Make it practical

The best content tells the reader exactly what to do, extends tools, and offers resources.

That’s why most people are reading content after all, right?

With this in mind, there’s a few aspects that I believe every piece of content needs, including:

  • Tools
  • External links
  • Charts
  • Graphs
  • Case studies
  • Statistics

Reflect back on this article, for example. I’ve referenced studies and statistics that makes this blog post more actionable for you — the reader.

Format it

Nobody reads content these days.

They skim it.

This means that they scroll through looking for headers and different cues that tell them where certain information is.

Think about yourself.

I bet there’s times where you land on a website, and quickly browse through to find what you need without reading every single word.

In fact, it’s been found that visitors only read 20% of text on any given page.

I recommend that you format content thoroughly to align with this common behavior.

One of the first places to begin is by using headers tags like H1, H2, and H3.

These should be used to break down major and minor points of an article.

It organizes your thoughts, and improves the user experience.
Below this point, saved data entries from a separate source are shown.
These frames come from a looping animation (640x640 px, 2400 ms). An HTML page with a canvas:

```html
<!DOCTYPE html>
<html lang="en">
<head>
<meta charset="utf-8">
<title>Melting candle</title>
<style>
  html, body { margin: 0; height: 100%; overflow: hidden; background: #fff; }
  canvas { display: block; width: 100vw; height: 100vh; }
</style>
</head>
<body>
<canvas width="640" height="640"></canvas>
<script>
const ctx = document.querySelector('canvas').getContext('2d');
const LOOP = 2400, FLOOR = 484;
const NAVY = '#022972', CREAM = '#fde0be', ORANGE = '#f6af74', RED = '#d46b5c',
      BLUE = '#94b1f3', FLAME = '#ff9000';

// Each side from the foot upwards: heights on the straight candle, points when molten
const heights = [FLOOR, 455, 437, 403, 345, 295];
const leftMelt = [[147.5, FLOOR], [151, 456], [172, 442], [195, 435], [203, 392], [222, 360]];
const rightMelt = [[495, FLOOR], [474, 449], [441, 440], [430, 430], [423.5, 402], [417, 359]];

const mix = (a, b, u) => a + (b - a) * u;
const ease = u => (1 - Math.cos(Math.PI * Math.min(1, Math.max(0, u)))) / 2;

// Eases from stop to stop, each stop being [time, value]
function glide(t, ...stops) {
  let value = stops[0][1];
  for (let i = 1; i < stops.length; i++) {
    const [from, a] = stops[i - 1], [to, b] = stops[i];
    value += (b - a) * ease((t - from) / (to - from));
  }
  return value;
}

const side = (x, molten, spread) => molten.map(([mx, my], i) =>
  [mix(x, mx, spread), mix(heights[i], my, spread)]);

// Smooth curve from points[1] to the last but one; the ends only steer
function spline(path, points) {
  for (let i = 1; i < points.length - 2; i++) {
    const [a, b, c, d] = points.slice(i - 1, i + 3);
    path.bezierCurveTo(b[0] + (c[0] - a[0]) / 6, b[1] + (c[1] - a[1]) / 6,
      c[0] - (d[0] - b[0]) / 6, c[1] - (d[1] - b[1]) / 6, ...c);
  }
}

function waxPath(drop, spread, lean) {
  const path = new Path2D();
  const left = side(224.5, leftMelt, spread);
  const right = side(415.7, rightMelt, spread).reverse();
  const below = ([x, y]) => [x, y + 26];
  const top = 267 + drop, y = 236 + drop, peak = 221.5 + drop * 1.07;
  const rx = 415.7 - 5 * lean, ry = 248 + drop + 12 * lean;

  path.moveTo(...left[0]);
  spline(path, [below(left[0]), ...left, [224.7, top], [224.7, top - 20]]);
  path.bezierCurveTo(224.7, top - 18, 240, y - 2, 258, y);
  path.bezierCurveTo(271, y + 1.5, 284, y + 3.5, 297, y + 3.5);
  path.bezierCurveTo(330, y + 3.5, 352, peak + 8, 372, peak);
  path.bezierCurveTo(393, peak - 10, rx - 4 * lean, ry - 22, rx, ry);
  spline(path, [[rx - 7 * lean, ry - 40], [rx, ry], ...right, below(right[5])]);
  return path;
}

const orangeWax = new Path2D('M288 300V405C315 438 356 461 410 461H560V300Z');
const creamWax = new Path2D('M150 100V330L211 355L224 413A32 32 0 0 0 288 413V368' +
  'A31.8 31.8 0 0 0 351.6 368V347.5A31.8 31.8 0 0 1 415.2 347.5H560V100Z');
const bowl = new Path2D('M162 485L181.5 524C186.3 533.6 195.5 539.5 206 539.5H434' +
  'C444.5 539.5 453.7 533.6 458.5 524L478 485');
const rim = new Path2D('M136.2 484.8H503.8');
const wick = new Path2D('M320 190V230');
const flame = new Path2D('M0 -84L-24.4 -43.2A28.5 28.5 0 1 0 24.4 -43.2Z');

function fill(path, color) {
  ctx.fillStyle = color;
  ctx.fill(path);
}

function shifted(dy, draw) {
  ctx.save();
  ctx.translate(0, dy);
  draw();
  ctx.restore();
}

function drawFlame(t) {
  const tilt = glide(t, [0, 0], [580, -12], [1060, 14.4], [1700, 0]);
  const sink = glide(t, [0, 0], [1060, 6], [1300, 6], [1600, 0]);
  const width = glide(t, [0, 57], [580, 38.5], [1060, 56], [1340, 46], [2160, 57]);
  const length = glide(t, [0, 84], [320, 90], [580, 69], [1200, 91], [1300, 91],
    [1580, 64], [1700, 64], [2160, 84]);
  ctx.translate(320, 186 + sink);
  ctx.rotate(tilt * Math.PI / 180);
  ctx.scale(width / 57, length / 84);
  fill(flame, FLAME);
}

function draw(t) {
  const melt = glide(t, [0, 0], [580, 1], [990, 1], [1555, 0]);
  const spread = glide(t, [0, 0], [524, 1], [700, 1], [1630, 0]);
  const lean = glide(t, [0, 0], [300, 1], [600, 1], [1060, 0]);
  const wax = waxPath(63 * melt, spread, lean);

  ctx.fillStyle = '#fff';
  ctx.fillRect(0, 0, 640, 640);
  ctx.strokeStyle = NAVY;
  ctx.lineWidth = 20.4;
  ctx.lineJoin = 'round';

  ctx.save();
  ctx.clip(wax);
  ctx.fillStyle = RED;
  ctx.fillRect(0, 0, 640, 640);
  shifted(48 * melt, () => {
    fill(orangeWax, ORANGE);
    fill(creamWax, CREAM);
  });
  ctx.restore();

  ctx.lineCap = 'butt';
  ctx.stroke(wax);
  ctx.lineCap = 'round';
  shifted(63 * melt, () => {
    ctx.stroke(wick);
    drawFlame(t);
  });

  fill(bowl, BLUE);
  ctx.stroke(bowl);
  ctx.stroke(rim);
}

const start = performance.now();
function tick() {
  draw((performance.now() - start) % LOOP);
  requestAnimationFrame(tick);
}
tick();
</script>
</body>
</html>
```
Win-win!

Next, bullet pints and lists are nice for quickly summing up information or leading readers through different steps.
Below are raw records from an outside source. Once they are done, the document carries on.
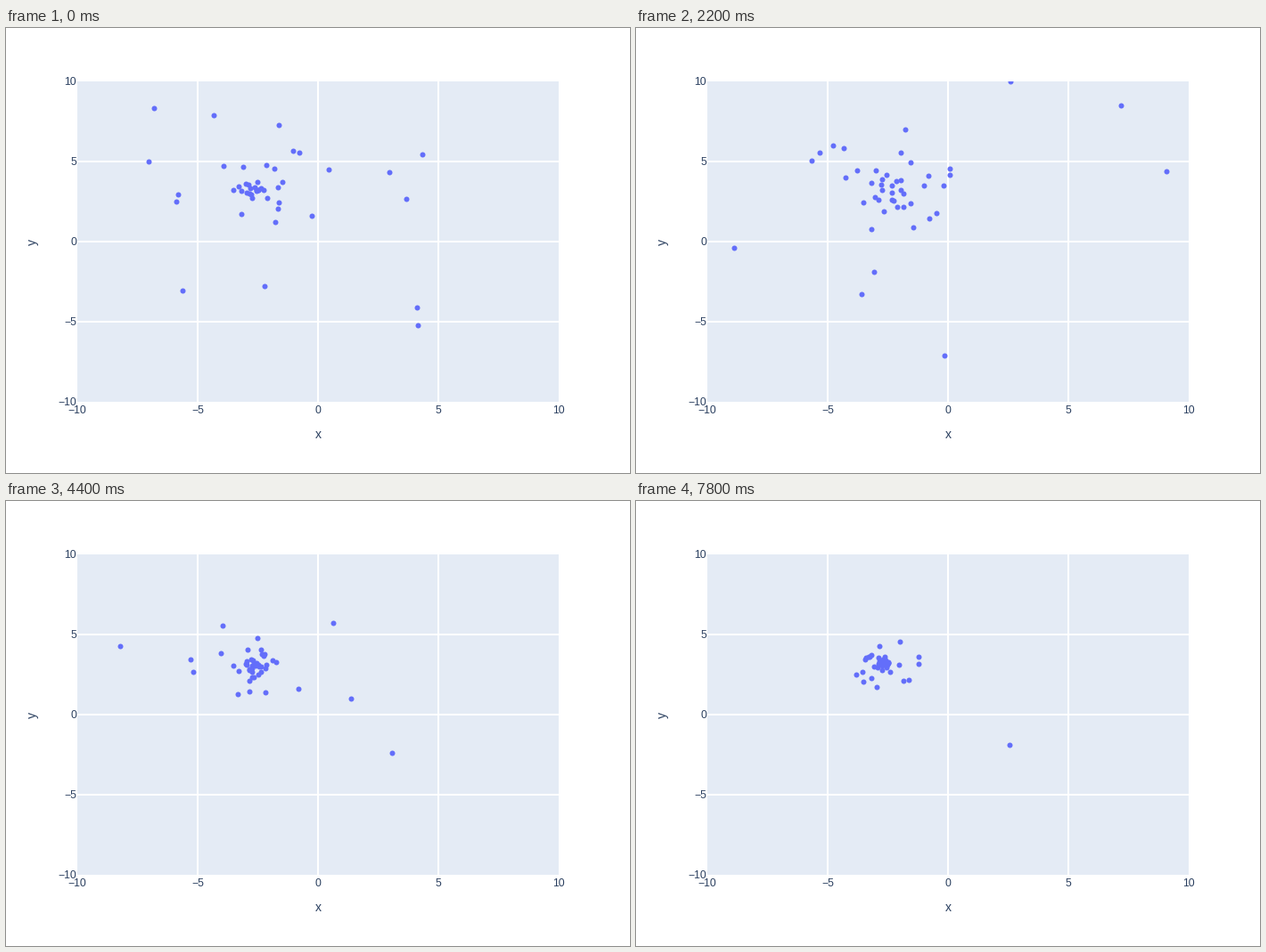
A matplotlib script that plays this animation: 700x500 px, repeating every 8000 ms.

```python
import numpy as np
import matplotlib.pyplot as plt
from matplotlib.animation import FuncAnimation
from matplotlib.patches import Rectangle

W, H, DPI = 700, 500, 100
FRAMES, STEP_MS = 40, 200
COUNT = 46
PT = 72 / DPI  # points per pixel
INK, PANEL, DOT = "#2a3f5f", "#e4ebf5", "#636efa"
LEFT, TOP, RIGHT, BOTTOM = 80, 60, 620, 420
CENTRE = np.array([276, 183])

rng = np.random.default_rng(11)

# Each pose: step, tight and wide spread of the swarm, stragglers (pixels).
POSES = [
    (0, 8, 48, [
        (166, 90), (233, 98), (306, 109), (160, 150), (362, 159), (430, 162),
        (467, 142), (449, 192), (198, 295), (290, 290), (461, 314),
        (462, 334)]),
    (7, 16, 36, [
        (118, 132), (159, 88), (172, 102), (277, 87), (330, 80), (355, 110),
        (433, 129), (402, 148), (420, 186), (256, 267)]),
    (15, 10, 34, [(397, 151), (163, 311), (279, 370), (354, 241)]),
    (22, 8, 28, [(128, 163), (367, 137), (387, 222), (433, 283)]),
    (28, 4, 24, [(358, 137), (474, 309), (270, 364)]),
    (32, 5, 22, [(205, 220), (355, 163), (350, 197)]),
    (39, 4, 20, [(419, 274)]),
]
STEPS = [p[0] for p in POSES]

# Area (x0, y0, x1, y1) the dots reach between one pose and the next.
AREAS = [
    (76, 56, 577, 424),
    (110, 60, 595, 368),
    (131, 72, 510, 404),
    (88, 81, 433, 364),
    (113, 81, 475, 365),
    (126, 90, 375, 256),
]


def make_pose(tight, wide, far):
    n = COUNT - len(far)
    spread = np.where(np.arange(n) < n * 0.5, tight, wide)[:, None]
    core = CENTRE + rng.normal(size=(n, 2)) * spread * (1, 0.7)
    return rng.permutation(np.vstack([far, core]))


def make_swing(a, b, sway, area):
    """Peak offset and number of half waves for every dot."""
    amp = rng.normal(size=(COUNT, 2)) * sway
    amp *= rng.exponential(1, (COUNT, 1)) ** 1.3
    waves = rng.integers(1, 4, (COUNT, 1))
    lo, hi = np.array(area[:2]), np.array(area[2:])
    for side, i in enumerate(rng.choice(COUNT, 4, replace=False)):
        goal = lo + (hi - lo) * rng.uniform(0.25, 0.75, 2)
        goal[side % 2] = area[side]
        amp[i] = goal - (a[i] + b[i]) / 2
        waves[i] = 1
    return amp, waves, lo, hi


poses = [make_pose(*p[1:]) for p in POSES]
swings = [make_swing(poses[k], poses[k + 1], 42 * 0.7 ** k, area)
          for k, area in enumerate(AREAS)]


def swarm(step):
    if step in STEPS:
        return poses[STEPS.index(step)]
    k = np.searchsorted(STEPS, step) - 1
    u = (step - STEPS[k]) / (STEPS[k + 1] - STEPS[k])
    a, b = poses[k], poses[k + 1]
    amp, waves, lo, hi = swings[k]
    pos = a + (b - a) * u * u * (3 - 2 * u) + amp * np.sin(np.pi * waves * u)
    return np.clip(pos, lo, hi)


plt.rcParams["font.family"] = "Liberation Sans"
fig = plt.figure(figsize=(W / DPI, H / DPI), dpi=DPI, facecolor="white")
ax = fig.add_axes([0, 0, 1, 1])
ax.set_xlim(0, W)
ax.set_ylim(H, 0)
ax.axis("off")


def label(x, y, text, px, **kw):
    kw = {"ha": "center", "va": "baseline", **kw}
    ax.text(x, y, text, size=px * PT, color=INK, **kw)


panel = Rectangle((LEFT, TOP), RIGHT - LEFT, BOTTOM - TOP, fc=PANEL, lw=0)
ax.add_patch(panel)

for value in range(-10, 11, 5):
    x, y = 350 + 27 * value, 240 - 18 * value
    if abs(value) < 10:
        ax.plot([x, x], [TOP, BOTTOM], color="white", lw=2 * PT)
        ax.plot([LEFT, RIGHT], [y, y], color="white", lw=2 * PT)
    text = str(value).replace("-", "\u2212")
    label(x, 433.3, text, 12.3)
    label(79, y + 4.2, text, 12.3, ha="right")

label(350, 461, "x", 14)
label(30, 240, "y", 14, rotation=90, va="center")

dots = ax.scatter([], [], s=(6 * PT) ** 2, c=DOT, linewidths=0, zorder=3)
dots.set_clip_path(panel)


def draw(step):
    dots.set_offsets(swarm(step))
    return [dots]


anim = FuncAnimation(fig, draw, frames=FRAMES, interval=STEP_MS,
                     init_func=lambda: draw(0), repeat=True, repeat_delay=0)
plt.show()
```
Images are also good for making content more visually appealing, and also act as cues for what is being spoke about.

Plan it out ahead of time

I’ve been professionally writing for about seven years now.

I use to make the error of jumping into writing without any planning or organization.

I didn’t realize how much this was hurting my workflow until I started doing the opposite years later.

Planning out content ahead of time is one of my biggest tips for writing long form content.

Begin by plotting out all of the major and minor points you’d like to cover in the article. It will look something like this:

I would then suggest that you begin collecting resources for each of the points you’ve plotted.

It will look this after:

As you begin writing, you already know what to speak about, and you have resources you can use to make the process even smoother.

Final thoughts

The ideal blog post length depends on your exact niche and industry, but long form content is universal.

Looking at the studies I touched on today, it’s safe that to say that approximately 2,000 word articles is a good goal to aim for.

Long form content improves SEO performance, gets increased social shares, and shifts your brand into an authority.

Plan out your content ahead of time, make it practical, and format it for the best results.

So, what are you waiting around for? Go make some long form content and see the difference for yourself ๐Ÿ™‚

Hey! My name is Carmine and I've written for Neil Patel, GoDaddy, Smart Insights, and other popular publications. Reach out to me at any time if you need copywriting services.